Problem to solve.
Report each line below that carries the word "tint".
------------------------------
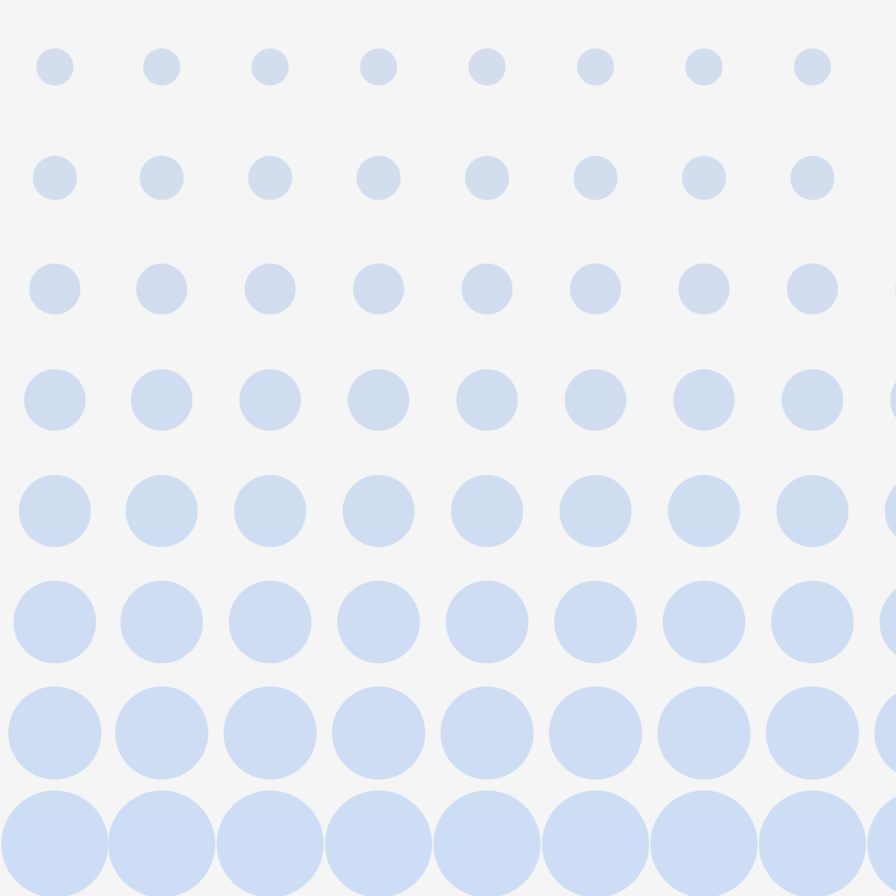
This pattern is drawn by a three.js fragment shader. Its source:

```glsl
// Halftone grid of pale blue dots that shrink from the bottom row to the top.
// Each point measures its distance to the two nearest columns of its row;
// the dot radius follows the row and the tint follows the height.

#define COLUMN_PITCH 0.12105
#define ROW_PITCH 0.1239
#define FIRST_DOT vec2(0.0594, 0.058)
#define LAST_ROW 7.0
#define EDGE_SOFTNESS 0.001
#define FIRST_COLUMN_SHIFT 0.0018
#define BASE_RADIUS 0.0578
#define RADIUS_STEP 0.00586
#define RADIUS_BEND 0.00195

varying vec2 vUv;

const vec3 PAPER = vec3(0.961);
const vec3 LOW_BLUE = vec3(0.802, 0.866, 0.962);
const vec3 HIGH_BLUE = vec3(0.828, 0.867, 0.926);

// Even shrink per row, with a larger bottom row and a gentler top end.
float dotRadius(float row) {
  float bend = max(1.0 - row, 0.0) + max(row - 5.0, 0.0);
  return BASE_RADIUS - RADIUS_STEP * row + RADIUS_BEND * bend;
}

// Dot center; the leftmost column sits slightly inward.
vec2 dotCenter(float column, float row) {
  vec2 center = FIRST_DOT + vec2(column * COLUMN_PITCH, row * ROW_PITCH);
  center.x += FIRST_COLUMN_SHIFT * (1.0 - step(0.5, column));
  return center;
}

// Signed distance to the closest dot of the nearest row.
float dotField(vec2 p) {
  float row = clamp(floor((p.y - FIRST_DOT.y) / ROW_PITCH + 0.5), 0.0, LAST_ROW);
  float leftColumn = floor((p.x - FIRST_DOT.x) / COLUMN_PITCH);
  float nearest = 1.0;
  for (int i = 0; i < 2; i++) {
    float column = max(leftColumn + float(i), 0.0);
    nearest = min(nearest, distance(p, dotCenter(column, row)));
  }
  return nearest - dotRadius(row);
}

void main() {
  float coverage = 1.0 - smoothstep(-EDGE_SOFTNESS, EDGE_SOFTNESS, dotField(vUv));
  vec3 tint = mix(LOW_BLUE, HIGH_BLUE, vUv.y);
  gl_FragColor = vec4(mix(PAPER, tint, coverage), 1.0);
}
```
------------------------------
Result for this task.
// the dot radius follows the row and the tint follows the height.
  vec3 tint = mix(LOW_BLUE, HIGH_BLUE, vUv.y);
  gl_FragColor = vec4(mix(PAPER, tint, coverage), 1.0);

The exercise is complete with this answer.